Thermoelectric materials convert waste heat to electrical energy through a process known as the Seebeck effect.
The materials are used in applications such as power plants and cars, for example, where they convert waste exhaust heat into sustainable energy.
Now researchers at the University of Warwick, in collaboration with the Universities of Cambridge and Birmingham, have discovered that shaping thermoelectric materials into the thinnest possible nanowires means they conduct less heat and more electricity at the same time.

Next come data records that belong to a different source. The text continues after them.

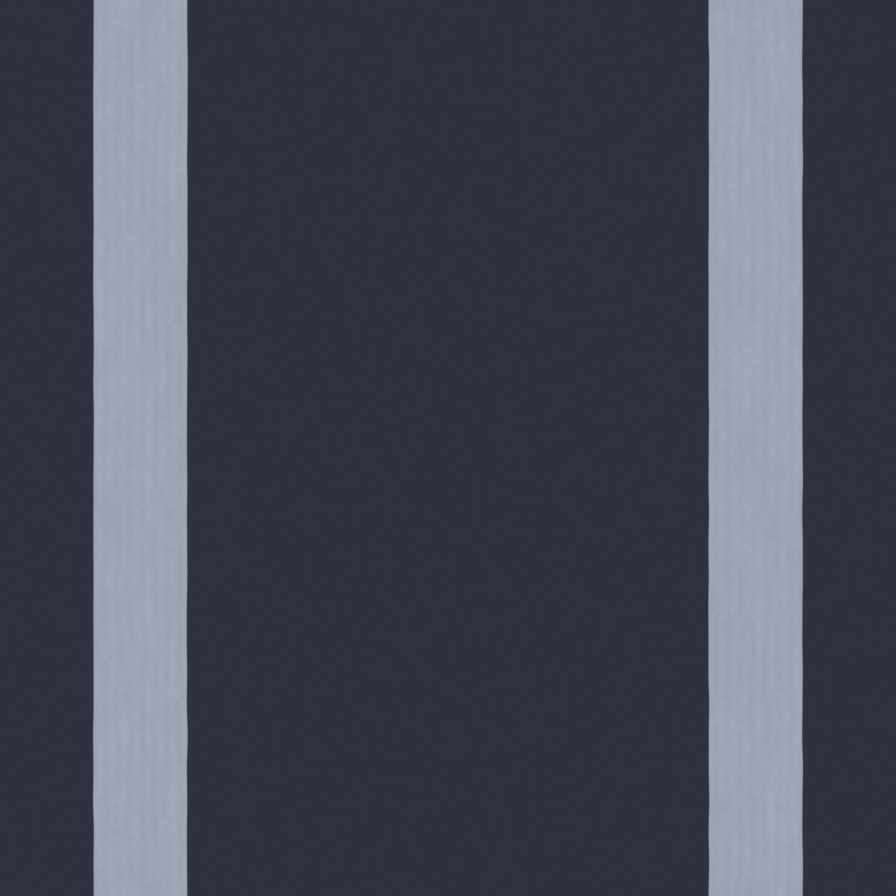
Give the GLSL for this pattern, as a three.js fragment shader.

```glsl
// Two pale ribbed cloth stripes running up a dark slate ground, mirrored about the centre.
// Each stripe is a distance band with slightly uneven edges; faint ribs and fibre grain
// come from a cosine and from value noise that wraps, so the square tiles both ways.

varying vec2 vUv;

const vec3 GROUND_COLOR = vec3(0.181, 0.198, 0.240);
const vec3 STRIPE_COLOR = vec3(0.620, 0.645, 0.703);
const vec3 EDGE_COLOR = vec3(0.510, 0.540, 0.590);

const float STRIPE_OFFSET = 0.3434;    // stripe centre from the middle of the tile
const float STRIPE_HALF_WIDTH = 0.0525;
const float EDGE_SOFTNESS = 0.0010;
const float EDGE_WOBBLE = 0.0012;
const float EDGE_SHADE_WIDTH = 0.0025;
const float EDGE_SHADE = 0.45;

const float RIB_COUNT = 72.0;          // ribs across the whole tile
const float RIB_DEPTH = 0.006;
const float RIB_DRIFT = 2.0;           // phase wander in radians
const float FIBRE_DEPTH = 0.018;
const float GRAIN_DEPTH = 0.016;
const float MOTTLE_DEPTH = 0.014;
const float GROUND_GRAIN = 0.003;
const float TAU = 6.28318;

float hash(vec2 cell) {
  vec3 p = fract(cell.xyx * 0.1031);
  p += dot(p, p.yzx + 33.33);
  return fract((p.x + p.y) * p.z);
}

// Value noise centred on zero; cells holds whole counts across and up.
float wrappedNoise(vec2 uv, vec2 cells) {
  vec2 p = uv * cells;
  vec2 base = floor(p);
  vec2 f = p - base;
  vec2 blend = f * f * (3.0 - 2.0 * f);
  vec2 low = mod(base, cells);
  vec2 high = mod(base + 1.0, cells);
  float bottom = mix(hash(low), hash(vec2(high.x, low.y)), blend.x);
  float top = mix(hash(vec2(low.x, high.y)), hash(high), blend.x);
  return mix(bottom, top, blend.y) - 0.5;
}

// Signed distance to the nearer stripe, negative inside.
float stripeDistance(vec2 uv) {
  float fromCentre = abs(fract(uv.x) - 0.5);
  float wobble = EDGE_WOBBLE * wrappedNoise(uv, vec2(16.0, 28.0));
  return abs(fromCentre - STRIPE_OFFSET) - STRIPE_HALF_WIDTH + wobble;
}

// Brightness change from ribs, fibres, grain and broad mottling.
float clothRelief(vec2 uv, float grain) {
  float drift = RIB_DRIFT * wrappedNoise(uv, vec2(24.0, 18.0));
  float ribs = cos(TAU * RIB_COUNT * uv.x + drift);
  float fibres = wrappedNoise(uv, vec2(150.0, 40.0));
  float mottle = wrappedNoise(uv, vec2(30.0, 12.0));
  return RIB_DEPTH * ribs + FIBRE_DEPTH * fibres
       + GRAIN_DEPTH * grain + MOTTLE_DEPTH * mottle;
}

void main() {
  float d = stripeDistance(vUv);
  float grain = wrappedNoise(vUv, vec2(240.0, 200.0));

  // Cloth stripe, shaded along its cut edges
  vec3 stripe = STRIPE_COLOR + clothRelief(vUv, grain);
  float edge = smoothstep(-EDGE_SHADE_WIDTH, 0.0, d);
  stripe = mix(stripe, EDGE_COLOR, EDGE_SHADE * edge);

  // Nearly flat ground
  vec3 ground = GROUND_COLOR + GROUND_GRAIN * grain;

  float coverage = 1.0 - smoothstep(-EDGE_SOFTNESS, EDGE_SOFTNESS, d);
  gl_FragColor = vec4(mix(ground, stripe, coverage), 1.0);
}
```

This results in significantly greater efficiency than bulk versions of the materials.
The researchers were investigating the crystallisation of tin telluride in extremely narrow carbon nanotubes, which they used as templates for the formation of the materials in their one-dimensional form, according to the paper’s first author Dr Andrij Vasylenko, from the University of Warwick’s Department of Physics.
“By sublimation, we converted the material into its gaseous form, and the gas then filled the tube and crystallised,” said Vasylenko.
At the same time, they carried out theoretical research, using quantum mechanical computations, to understand the formation of the tin telluride nanowires, and how their structure is affected by different external conditions such as pressure, temperature and the diameter of the carbon nanotubes.
The researchers, including Dr Andrew J Morris’s group at the University of Birmingham, were able to establish a direct link between the size of the nanotube template and the resulting structure of the formed nanowire.
In a paper published in ACS Nano, they also demonstrated that the technique can be used to regulate the thermoelectric efficiency of tin telluride formed into nanowires just one to two atoms in diameter.
The researchers now hope to carry out further research, including studying the combined thermoelectric potential of the tin telluride nanowires and the carbon nanotubes, with the aim of developing them into useable thin films, according to Dr Jeremy Sloan at the University of Warwick.
To this end, Sloan has been awarded a five-year EPSRC Established Career Fellowship to investigate the atomically thin nanowires.
“We have so far managed to illustrate the potential of these materials, and that potential is something that I very much hope to exploit,” he said.